***** STUDY MATERIAL *****

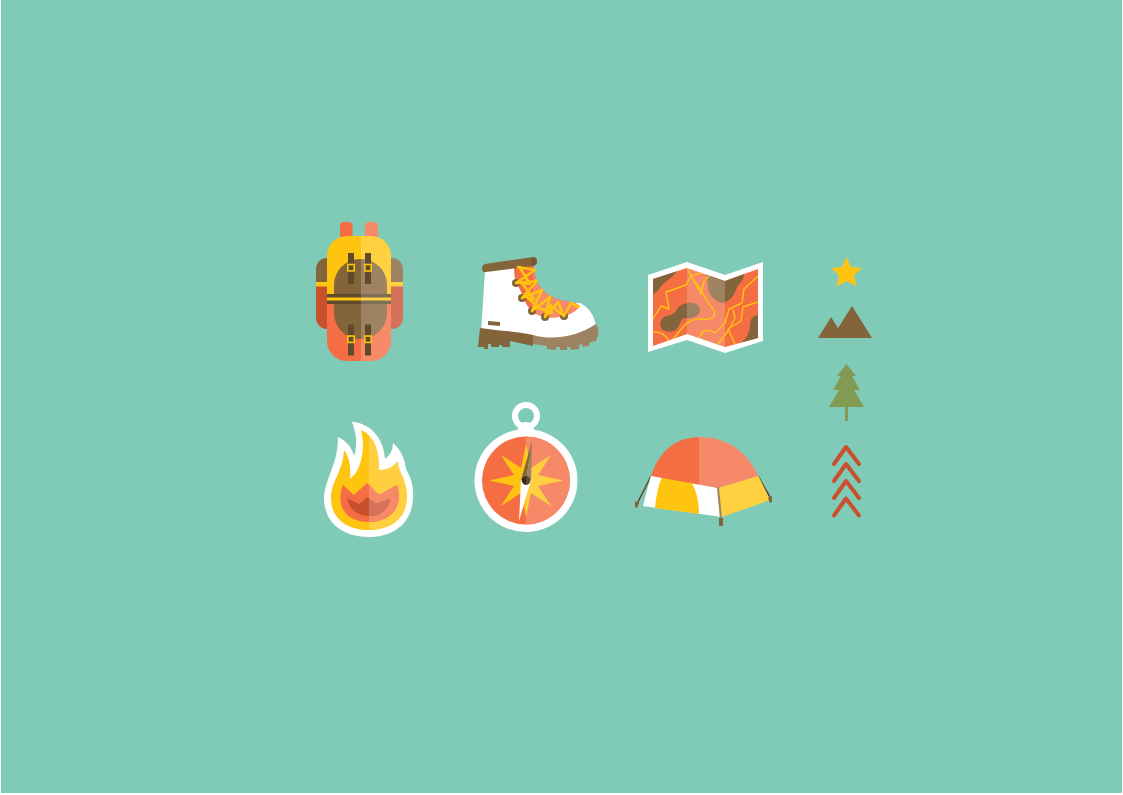
<!DOCTYPE html>
<html lang="en">
<head>
<meta charset="utf-8">
<title>Camping icon set</title>
<style>
:root {
  --mint: #80cbb7;
  --white: #fff;
  --orange: #f46d43;
  --orange-light: #f68a68;
  --yellow: #ffc40f;
  --yellow-light: #ffd03f;
  --brown: #84643a;
  --brown-light: #9d8361;
  --brown-dark: #5f4a2c;
  --red: #c9502f;
  --red-light: #d4735a;
  --green: #839a53;
}
html, body { margin: 0; height: 100%; overflow: hidden; background: var(--white); }
svg { display: block; width: 1123px; height: 795px; }
.mint { fill: var(--mint); }
.white { fill: var(--white); }
.orange { fill: var(--orange); }
.orange-light { fill: var(--orange-light); }
.yellow { fill: var(--yellow); }
.yellow-light { fill: var(--yellow-light); }
.brown { fill: var(--brown); }
.brown-light { fill: var(--brown-light); }
.brown-dark { fill: var(--brown-dark); }
.red { fill: var(--red); }
.red-light { fill: var(--red-light); }
.green { fill: var(--green); }
.shine { fill: var(--white); opacity: .2; }
.line { fill: none; stroke-linejoin: round; stroke-linecap: round; }
.contour { stroke: var(--yellow); stroke-width: 1.4; }
.lace { stroke: var(--yellow); stroke-width: 2.6; }
.buckle { fill: none; stroke: var(--yellow); stroke-width: 1.6; }
.chevron { stroke: var(--red); stroke-width: 4; }
</style>
</head>
<body>
<svg viewBox="0 0 1123 795" role="img" aria-label="Flat camping icons: backpack, boot, map, fire, compass, tent and trail symbols">
  <defs>
    <clipPath id="pack-body"><rect x="327" y="236" width="64" height="125" rx="20"/></clipPath>
    <clipPath id="pocket-left"><rect x="316" y="258" width="24" height="71" rx="11"/></clipPath>
    <clipPath id="pocket-right"><rect x="379" y="258" width="24" height="71" rx="11"/></clipPath>
    <clipPath id="map-paper"><path d="M653 279 687 268 725 281 758 269V338L725 347 687 334 653 346Z"/></clipPath>
    <clipPath id="tent-dome"><path d="M651 476C659 451 676 437 700 437C727 437 748 452 758 476L718 488Z"/></clipPath>
    <clipPath id="right-of-fire"><rect x="369" y="420" width="50" height="120"/></clipPath>
    <clipPath id="right-of-compass"><rect x="526" y="430" width="50" height="100"/></clipPath>
    <g id="pack-strap">
      <rect class="brown-dark" x="348" y="0" width="6" height="31"/>
      <rect class="buckle" x="347.8" y="11.5" width="6.4" height="6.4"/>
    </g>
    <path id="chevron" class="line chevron" d="M834 0 846 -17 859 0"/>
  </defs>

  <rect class="mint" x="1" width="1121" height="793"/>

  <g id="backpack">
    <rect class="orange" x="340" y="222" width="12.5" height="24" rx="4"/>
    <rect class="orange-light" x="365" y="222" width="13" height="24" rx="4"/>
    <g clip-path="url(#pocket-left)">
      <rect class="brown" x="316" y="258" width="24" height="25"/>
      <rect class="yellow" x="316" y="282" width="24" height="5"/>
      <rect class="red" x="316" y="286.5" width="24" height="43"/>
    </g>
    <g clip-path="url(#pocket-right)">
      <rect class="brown-light" x="379" y="258" width="24" height="25"/>
      <rect class="yellow-light" x="379" y="282" width="24" height="5"/>
      <rect class="red-light" x="379" y="286.5" width="24" height="43"/>
    </g>
    <g clip-path="url(#pack-body)">
      <rect class="yellow" x="327" y="236" width="64" height="60"/>
      <rect class="orange" x="327" y="302" width="64" height="60"/>
      <rect class="brown" x="334" y="259" width="53" height="80" rx="26"/>
      <rect class="brown-dark" x="327" y="294" width="64" height="10"/>
      <rect class="yellow" x="327" y="297.5" width="64" height="3"/>
      <rect class="shine" x="361" y="236" width="30" height="125"/>
    </g>
    <use href="#pack-strap" y="253"/>
    <use href="#pack-strap" x="17" y="253"/>
    <use href="#pack-strap" y="324.5"/>
    <use href="#pack-strap" x="17" y="324.5"/>
  </g>

  <g id="boot">
    <path class="white" d="M485 270 533 263C532 290 553 306 580 303C590 308 595 317 596 327L560 341 481 333Z"/>
    <path class="orange" d="M514 267 534 263C533 290 552 301 573 302L580 306C573 315 560 319 545 317C533 315 526 307 522 294C518 284 514 282 514 267Z"/>
    <path class="orange-light" d="M534 264C533 290 552 301 573 302L580 306C573 315 560 319 545 317C539 316 535 313 532 310Z"/>
    <path class="brown" d="M485 264 533 257Q537 257 537 261V262Q537 265 533 266L486 272Q482 273 482 268Q482 265 485 264Z"/>
    <path class="brown-dark" opacity=".45" d="M532 257Q537 257 537 262Q536 266 531 266Z"/>
    <g class="brown">
      <circle cx="516" cy="283" r="4"/><circle cx="522" cy="298" r="4"/><circle cx="532" cy="311" r="4"/><circle cx="545" cy="317" r="4"/><circle cx="564" cy="316" r="4"/>
    </g>
    <path class="line lace" d="M518 267 535 270 516 283 537 281 522 298 542 290 532 311 550 297 545 317 558 302 564 316 571 303 578 307M520 268 530 284 522 283 534 299 527 297 540 309 537 307 552 313 549 304 564 316"/>
    <path class="brown" d="M488 321 500 322V326L488 325Z"/>
    <path class="brown" d="M480 328C500 331 516 331 533 335V346L510 341V347H502V345H499V347H491V344H488V349H484V347H478Z"/>
    <path class="brown-light" d="M533 335C555 341 578 336 596 324Q599 328 598 335L596 341 590 342 589 346 583 347 582 344 579 345V349L571 350 570 347H567V350H560V347H556V350L547 349V346L533 344Z"/>
  </g>

  <g id="map">
    <path class="white" d="M648 275 687 262 725 275 763 262V341L725 353 687 340 648 352Z"/>
    <g clip-path="url(#map-paper)">
      <rect class="orange" x="650" y="262" width="37" height="90"/>
      <rect class="orange-light" x="687" y="262" width="38" height="90"/>
      <rect class="orange" x="725" y="262" width="37" height="90"/>
      <path class="brown" d="M650 276 679 268C674 277 667 280 662 285Q657 294 650 294Z"/>
      <path class="brown" d="M661 321C664 313 673 318 677 309C681 302 695 301 699 308C702 315 692 319 685 318C679 319 681 328 674 331C666 333 658 330 661 321Z"/>
      <path class="brown-light" d="M687 303C695 301 702 307 699 312Q695 318 687 318Z"/>
      <path class="brown-light" d="M704 270 725 278V303C716 303 709 296 708 288Q708 278 704 270Z"/>
      <path class="brown" d="M725 280 744 273C744 283 738 282 736 290Q732 300 725 302Z"/>
      <path class="brown" d="M760 315Q750 315 750 325Q750 335 741 343H760Z"/>
      <path class="line contour" d="M653 319 661 306 669 309 666 292 686 285 691 276 704 272M687 268 694 281 701 294 704 281 710 275M694 281C705 292 703 299 711 306C718 315 714 321 701 319C687 318 683 328 672 340M653 332Q663 331 669 341M699 338Q704 326 715 333L725 323 729 309 742 303 744 289 758 276M718 344 728 331 735 318 733 310M758 302 743 307 741 321 728 329 735 344"/>
    </g>
  </g>

  <g id="campfire">
    <path class="white" d="M352 422C371 423 384 439 385 459Q393 453 393 443C404 453 405 463 406 469C411 478 414 486 413 498C412 523 394 537 369 537C342 537 324 522 324 498C325 477 338 466 338 437C347 441 352 448 354 456C358 443 356 433 352 422Z"/>
    <path id="flame" class="yellow" d="M361 430C373 435 380 449 379 470C388 470 394 466 398 461C398 472 408 481 407 498C406 519 391 530 369 530C346 530 331 518 331 498C331 481 343 472 344 450C350 458 351 469 350 479C361 471 366 449 361 430Z"/>
    <use href="#flame" clip-path="url(#right-of-fire)" opacity=".2" style="filter:brightness(0) invert(1)"/>
    <path class="orange" d="M343 485 354 495 367 483 379 495 397 485C404 505 392 522 369 522C345 522 335 505 343 485Z"/>
    <path class="orange-light" d="M369 485 379 495 397 485C404 505 392 522 369 522Z"/>
    <path class="red" d="M347 498 359 504 367 497 376 504 390 499C388 510 380 516 369 516C357 516 349 509 347 498Z"/>
    <path class="red-light" d="M369 499 376 504 390 499C388 510 380 516 369 516Z"/>
  </g>

  <g id="compass">
    <circle cx="526" cy="416" r="11" fill="none" stroke="var(--white)" stroke-width="6"/>
    <path class="white" d="M519 424Q526 420 533 424L535 434H517Z"/>
    <circle class="white" cx="526" cy="480.5" r="51.5"/>
    <circle class="orange" cx="526" cy="480.5" r="44"/>
    <path class="orange-light" d="M526 436.5A44 44 0 0 1 526 524.5Z"/>
    <path id="rose" class="yellow" d="M526 444 531 468 551 455 538 475 563 480.5 538 486 551 506 531 493 526 517 521 493 501 506 514 486 489 480.5 514 475 501 455 521 468Z"/>
    <use href="#rose" clip-path="url(#right-of-compass)" opacity=".2" style="filter:brightness(0) invert(1)"/>
    <path class="brown" d="M532 441 521 480 526 481Z"/>
    <path class="brown-light" d="M532 441 526 481 531 481Z"/>
    <path class="white" d="M519 521 521 480H531Z"/>
    <circle cx="526" cy="480.5" r="4.2" fill="#3b2818"/>
    <path d="M526 476.300A4.200 4.200 0 0 1 526 484.700Z" fill="#5f4a38"/>
  </g>

  <g id="tent">
    <path class="line" d="M651 476 637 504M758 476 771 499" stroke="var(--brown-dark)" stroke-width="1.6"/>
    <path class="white" d="M651 475 718 488 722 517 643 506Z"/>
    <path class="yellow" d="M662 477 692 483C697 493 699 503 699 514L655 508C656 497 658 486 662 477Z"/>
    <path class="yellow-light" d="M718 488 758 475 770 500 722 517Z"/>
    <g clip-path="url(#tent-dome)">
      <rect class="orange" x="645" y="435" width="54" height="55"/>
      <rect class="orange-light" x="699" y="435" width="62" height="55"/>
    </g>
    <path class="line" d="M718 488 721 519" stroke="var(--brown-light)" stroke-width="2"/>
    <path class="brown" d="M635 501 639 503 637 508 635 507Z"/>
    <path class="brown" d="M719 518H723V526H719Z"/>
    <path class="brown" d="M768 498 772 496V502L770 503Z"/>
  </g>

  <g id="trail-symbols">
    <polygon class="yellow" points="846.500,257 851,267 862,268 854,275.500 856.500,286.500 846.500,281 836.500,286.500 839,275.500 831,268 842,267"/>
    <polygon class="brown" points="818,338 831,317 838,328 852,306 872,338"/>
    <path class="green" d="M846.500 364 856 376H852L860 390H854L864 407H848V421H845V407H829L839 390H833L841 376H837Z"/>
    <use href="#chevron" y="464"/>
    <use href="#chevron" y="481"/>
    <use href="#chevron" y="498"/>
    <use href="#chevron" y="515.500"/>
  </g>
</svg>
</body>
</html>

*****

The word to find is "body". Copy every line of the data that holds it.

html, body { margin: 0; height: 100%; overflow: hidden; background: var(--white); }
<body>
    <clipPath id="pack-body"><rect x="327" y="236" width="64" height="125" rx="20"/></clipPath>
    <g clip-path="url(#pack-body)">
</body>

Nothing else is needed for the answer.